Non-publication and/or non-disclosure orderAlso called a ‘suppression order’. It is an order that requires certain information not to be published or disclosed. It is made under section 39 of the ACT Civil and Administrative Tribunal Act 2008. Find out about public hearings and confidentiality.
Opening statementUsually means a statement made at the beginning of a hearing to outline the key points in the case. Sometimes parties are asked to give an opening statement at a mediation or preliminary conference.
Originating applicationAn application that starts an ACAT case.
Party or partiesAn individual or company directly involved in an ACAT case, for example an applicant or respondent. Find out how to identify and name parties.
Preliminary conferenceA private meeting where parties discuss ways to resolve their dispute with the help of an ACAT Member or Registrar.

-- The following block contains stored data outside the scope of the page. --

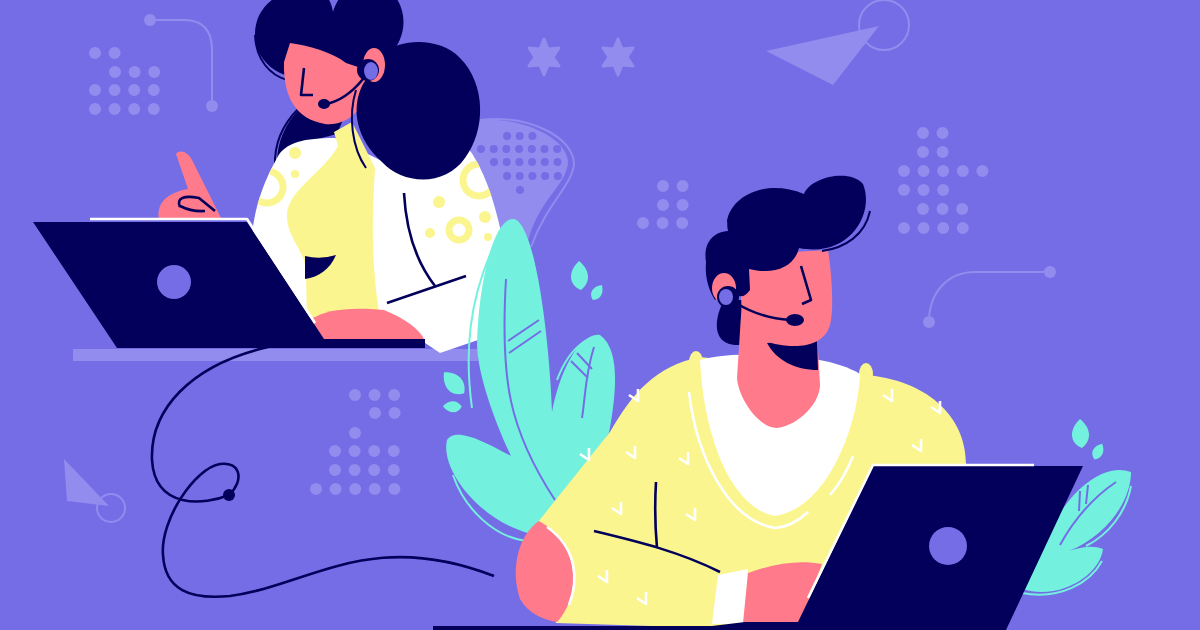
<!DOCTYPE html>
<html lang="en">
<head>
<meta charset="utf-8">
<title>Support team illustration</title>
<style>
:root {
  --violet: #746de6;
  --lilac: #918cee;
  --navy: #02005a;
  --skin: #ff7b8b;
  --lemon: #fbf58f;
  --mint: #74f1de;
  --white: #fff;
}
html, body { margin: 0; overflow: hidden; background: var(--violet); }
svg { display: block; width: 1200px; height: 630px; }
.violet { fill: var(--violet); }
.lilac { fill: var(--lilac); }
.navy { fill: var(--navy); }
.skin { fill: var(--skin); }
.lemon { fill: var(--lemon); }
.mint { fill: var(--mint); }
.white { fill: var(--white); }
.line { fill: none; stroke-width: 2.6; stroke-linejoin: round; }
.thin { stroke-width: 2; }
.ink { stroke: var(--navy); }
.chalk { stroke: var(--white); }
.vein { stroke: var(--violet); stroke-width: 2; }
.sprig { stroke: var(--mint); stroke-width: 2; }
.haze { stroke: var(--lilac); stroke-width: 2; }
.star { fill: var(--lilac); stroke: var(--lilac); stroke-width: 3; stroke-linejoin: round; }
.dots { fill: none; stroke: var(--lilac); stroke-width: 12; stroke-linecap: round; stroke-dasharray: 0 19.6; }
.dots.small { stroke: var(--violet); stroke-width: 8; stroke-dasharray: 0 12.7; }
.ring { fill: none; stroke: var(--lemon); stroke-width: 7; }
</style>
</head>
<body>
<svg viewBox="0 0 1200 630" role="img" aria-label="Two support agents with headsets working at laptops joined by a cable">
  <defs>
    <path id="star" class="star" d="M0-18 4-8 15-9 9 0 15 9 4 8 0 18-4 8-15 9-9 0-15-9-4-8Z"/>
    <path id="leaflet" d="M0-14C10-6 13 6 2 15C-11 10-11-4 0-14Z"/>
    <path id="stitch" class="line chalk" d="M-6-1 3 5V-7"/>
    <clipPath id="jacket-shape">
      <path d="M335 138C305 138 285 142 277 158C262 185 255 208 252 234L308 318 376 310 440 353 478 340 501 232C494 200 484 168 466 145L380 160Z"/>
    </clipPath>
  </defs>

  <rect class="violet" width="1200" height="630"/>

  <g id="backdrop">
    <path class="dots" d="M95 53h21M115 72h41M95 90h61M95 109h61"/>
    <path class="dots" d="M663 186h21M663 205h21M643 223h41"/>
    <path class="dots" d="M923 133h21M923 152h21M904 171h81M904 190h41M923 209h41M904 228h61"/>
    <path class="dots" d="M355 395h41M375 413h21M355 433h1M335 451h61M335 470h61M316 489h81"/>
    <path class="line haze" d="M150 20H184Q212 20 212 50V106M929 322C929 292 948 272 975 272H1050"/>
    <g class="lilac">
      <circle cx="150" cy="20" r="6"/>
      <circle cx="212" cy="106" r="6"/>
      <circle cx="929" cy="322" r="6"/>
      <circle cx="1050" cy="272" r="6"/>
      <use href="#star" x="544" y="57"/>
      <use href="#star" x="618" y="57"/>
      <path d="M766 51 879 26 833 85Z"/>
      <path d="M64 459 109 506 67 501Z"/>
    </g>
    <circle class="line haze" cx="884" cy="25" r="25"/>
    <circle class="line haze" cx="111" cy="508" r="14"/>
    <path class="lilac" d="M465 122C515 112 566 136 568 161C568 185 538 198 527 245L490 245Z"/>
    <path class="line haze" d="M480 120C530 114 574 138 574 164C572 186 546 204 531 247"/>
    <path class="dots small" d="M507 136h31M481 149h80M494 162h67M507 176h56M520 190h1"/>
  </g>

  <g id="woman">
    <rect class="lilac" x="73" y="349" width="405" height="12"/>
    <path class="navy" d="M300 108C284 125 278 142 277 160C290 145 315 140 337 134L345 115Z"/>
    <path class="line ink thin" d="M299 108C284 123 274 142 275 166"/>
    <path class="white" d="M335 138C305 138 285 142 277 158C262 185 255 208 252 234L308 318 376 310 440 353 478 340 501 232C494 200 484 168 466 145L380 160Z"/>
    <g clip-path="url(#jacket-shape)">
      <circle class="ring" cx="267" cy="187" r="16"/>
      <circle class="ring" cx="459" cy="230" r="10"/>
      <circle class="ring" cx="479" cy="180" r="16"/>
      <g class="lemon">
        <circle cx="295" cy="153" r="6"/>
        <circle cx="295" cy="174" r="4"/>
        <circle cx="439" cy="202" r="6"/>
        <circle cx="430" cy="233" r="5"/>
        <circle cx="485" cy="217" r="6"/>
        <circle cx="488" cy="237" r="4"/>
      </g>
    </g>
    <path class="lemon" d="M352 122 334 132 338 146C324 172 287 191 287 215C286 238 307 252 306 274L307 318 379 312C371 260 372 215 375 168Z"/>
    <path class="navy" d="M305 256Q320 260 336 255C330 269 319 277 305 279Z"/>
    <path class="line ink" d="M404 193Q407 250 435 286M387 303 466 276"/>
    <path class="skin" d="M311 320C324 309 352 307 384 310C404 318 420 329 425 341H322Z"/>
    <g id="woman-head">
      <path class="navy" d="M256 45C250 15 270-8 300-10H321C328-4 332 4 333 12C335 4 340-4 347-10H390C409 10 407 36 390 55L362 70 285 75C270 70 260 58 256 45Z"/>
      <path class="line ink thin" d="M255 35C256 60 270 75 287 80"/>
      <path class="skin" d="M290 43C310 46 332 52 346 63L358 67H368V85C364 110 348 126 325 124C296 119 283 97 284 62Z"/>
      <path class="navy" d="M383 54C400 38 440 37 460 58C486 84 486 130 465 158C445 187 403 185 382 162C357 140 350 109 363 84Z"/>
      <path class="line ink thin" d="M356 90C348 116 352 148 366 168"/>
      <ellipse class="skin" cx="374" cy="65" rx="11" ry="17"/>
      <circle class="navy" cx="368" cy="70" r="11"/>
      <ellipse class="violet" cx="371" cy="71" rx="7" ry="9"/>
      <path class="line ink" d="M363 79Q346 100 326 104M304 68 301 95H313"/>
      <ellipse class="navy" cx="324" cy="104" rx="6" ry="5"/>
    </g>
    <path class="skin" d="M176 154C180 149 188 152 192 160L222 220H159C156 204 166 193 188 189Z"/>
    <path class="line ink" d="M180 207C176 198 184 195 199 198L215 211M180 206Q192 212 205 211"/>
    <g id="woman-laptop">
      <path class="navy" d="M33 222H247L324 339H425V348H117Z"/>
      <path class="line chalk" d="M90 219H247L315 323"/>
      <circle class="violet" cx="174" cy="282" r="17"/>
    </g>
  </g>

  <g id="cable">
    <path class="line ink" d="M268 347C190 365 150 410 152 460C155 510 205 505 229 495C245 480 240 461 220 464C195 468 160 520 163 555C165 590 190 600 230 596C310 585 370 528 494 576"/>
    <circle class="navy" cx="229" cy="495" r="6"/>
  </g>

  <g id="plant-left">
    <path class="mint" d="M447 440C455 427 482 440 511 456C494 420 478 375 477 345C478 290 492 217 514 219C537 225 550 350 552 412C560 370 580 332 600 335C621 350 616 395 609 433L545 528 528 533C480 520 440 470 447 440Z"/>
    <path class="line vein" d="M506 279C500 380 509 430 555 500M508 341 539 320M509 353 541 331M594 347C585 375 585 400 582 418M577 353 592 369M571 361 588 378"/>
    <path class="line sprig" d="M492 250C470 300 464 350 472 408M453 475C465 510 495 537 526 541M585 341C571 350 563 364 557 380"/>
    <g class="mint">
      <use href="#leaflet" x="579" y="275"/>
      <use href="#leaflet" transform="translate(597 292) rotate(35) scale(.6)"/>
      <use href="#leaflet" transform="translate(453 383) rotate(-40)"/>
      <use href="#leaflet" transform="translate(452 407) rotate(-85) scale(.65)"/>
    </g>
  </g>

  <g id="plant-right">
    <path class="mint" d="M1131 472C1107 463 1078 484 1058 516L1022 589C1060 601 1100 575 1103 549C1093 545 1081 547 1069 551C1108 535 1131 500 1131 472Z"/>
    <path class="line vein" d="M1116 482Q1082 505 1060 545M1088 485 1086 504M1080 491 1079 511"/>
    <path class="line sprig" d="M1131 486C1126 513 1108 535 1086 546M1102 561C1090 583 1060 600 1022 593"/>
    <g class="mint">
      <use href="#leaflet" x="1080" y="433"/>
      <use href="#leaflet" transform="translate(1098 451) rotate(30) scale(.6)"/>
    </g>
  </g>

  <g id="man">
    <path class="lemon" d="M700 357C655 366 632 394 610 432L538 522 556 623 716 628H820L873 466H966C967 415 925 380 866 375Z"/>
    <ellipse class="lemon" cx="696" cy="362" rx="7" ry="11"/>
    <ellipse class="lemon" cx="866" cy="374" rx="7" ry="11"/>
    <path class="white" d="M700 360C704 440 732 508 775 516C828 508 858 425 860 374C825 352 735 350 700 360Z"/>
    <path class="line chalk" d="M689 392C697 460 730 521 775 528Q792 527 808 512M853 456Q844 479 830 495"/>
    <g id="stitches">
      <use href="#stitch" x="635" y="396"/>
      <use href="#stitch" x="586" y="455"/>
      <use href="#stitch" x="632" y="453"/>
      <use href="#stitch" x="685" y="459"/>
      <use href="#stitch" x="618" y="509"/>
      <use href="#stitch" x="692" y="515"/>
      <use href="#stitch" x="604" y="577"/>
      <use href="#stitch" x="643" y="599"/>
      <use href="#stitch" x="889" y="396"/>
      <use href="#stitch" x="918" y="446"/>
      <use href="#stitch" x="937" y="408"/>
    </g>
    <path class="skin" d="M539 521C518 535 510 570 520 599C528 613 543 620 557 622C582 595 580 543 539 521Z"/>
    <path class="line chalk" d="M547 527C577 548 579 580 569 605"/>
    <path class="line ink" d="M656 482Q654 515 657 548M594 531C640 542 680 552 720 572"/>
    <path class="white" d="M718 575 748 569 744 624H712Z"/>
    <path class="skin" d="M748 573C775 563 800 560 822 564L800 623H743Z"/>

    <g id="man-head">
      <path class="navy" d="M724 300C711 325 716 344 735 345H745V300Z"/>
      <path class="skin" d="M742 300 737 378C738 397 758 428 777 428C800 425 820 402 820 385L817 330Z"/>
      <path class="navy" d="M767 343 817 338 818 370C795 370 776 360 767 343Z"/>
      <path class="skin" d="M738 255 828 250C832 275 834 310 830 325C825 342 808 347 790 346C765 344 742 335 742 312Z"/>
      <path class="navy" d="M706 262C703 243 713 232 728 231C721 201 762 176 804 194C810 177 850 168 863 184C875 213 850 258 799 248C794 268 773 275 749 269L750 290C743 300 735 298 732 285L715 300C707 287 705 274 706 262Z"/>
      <path class="line ink thin" d="M870 211C865 235 845 248 822 251M728 222Q729 213 734 209"/>
      <ellipse class="skin" cx="724" cy="288" rx="12" ry="15"/>
      <circle class="navy" cx="728" cy="297" r="11"/>
      <ellipse class="violet" cx="726" cy="297" rx="7" ry="8"/>
      <path class="line ink" d="M736 303Q760 318 790 320M801 266 811 300 802 304"/>
      <ellipse class="navy" cx="795" cy="320" rx="9" ry="6"/>
    </g>

    <g id="man-laptop">
      <path class="navy" d="M873 466H1083L1006 630H433V626H712L745 622H798Z"/>
      <path class="line chalk" d="M1034 465H873L808 598"/>
      <circle class="violet" cx="948" cy="546" r="19"/>
    </g>
  </g>
</svg>
</body>
</html>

See section 33 of the ACT Civil and Administrative Tribunal Act 2008. ACAT has different types of preliminary conferences.
RegistryThe administrative section of ACAT that accepts documents lodged by parties, handles enquiries and provides support for case management.
RepresentativeA person who represents or advocates for an individual or company at a conference, mediation or hearing at ACAT. For example, a legal practitioner or an attorney appointed under a general power of attorney.
Reserved decisionWhen an ACAT Member or Registrar reserves a decision (at the end of a hearing), this means they will give their decision later, either verbally or in writing (sometimes both).
RespondentThe party (or parties) against whom orders or relief is sought.
Short service orderAn order that authorises a shorter time for service (than the time otherwise required).
Serve/serviceA person who can give evidence at a hearing. Find out about witness statements.
Statement of reasonsA document that explains why ACAT made an order in a case. It sets out the law relied on by an ACAT Member or Registrar and explains how the law was applied to the facts of the case. You can request a written statement of reasons within 14 days after an order is made. Find out about statement of reasons.
StayAn order for a particular action (or decision) to be put on hold or suspended for a period of time.
SubmissionA document that sets out your side of a case or dispute and the relevant law. It is presented to ACAT either in writing, verbally or both. Find out about submissions.
SubpoenaRequires a person to appear at ACAT to give evidence or provide documents (or both). Find out about subpoenas.
Substituted service orderAn order that says how a party is to be served with an application or other documents related to the proceedings. In a civil dispute or a rental dispute, an applicant will need to consider asking for a substituted service order if they do not have a physical address for the respondent. Find out about lodging and serving documents.
WitnessA person who can give evidence at a hearing. Find out about witness statements.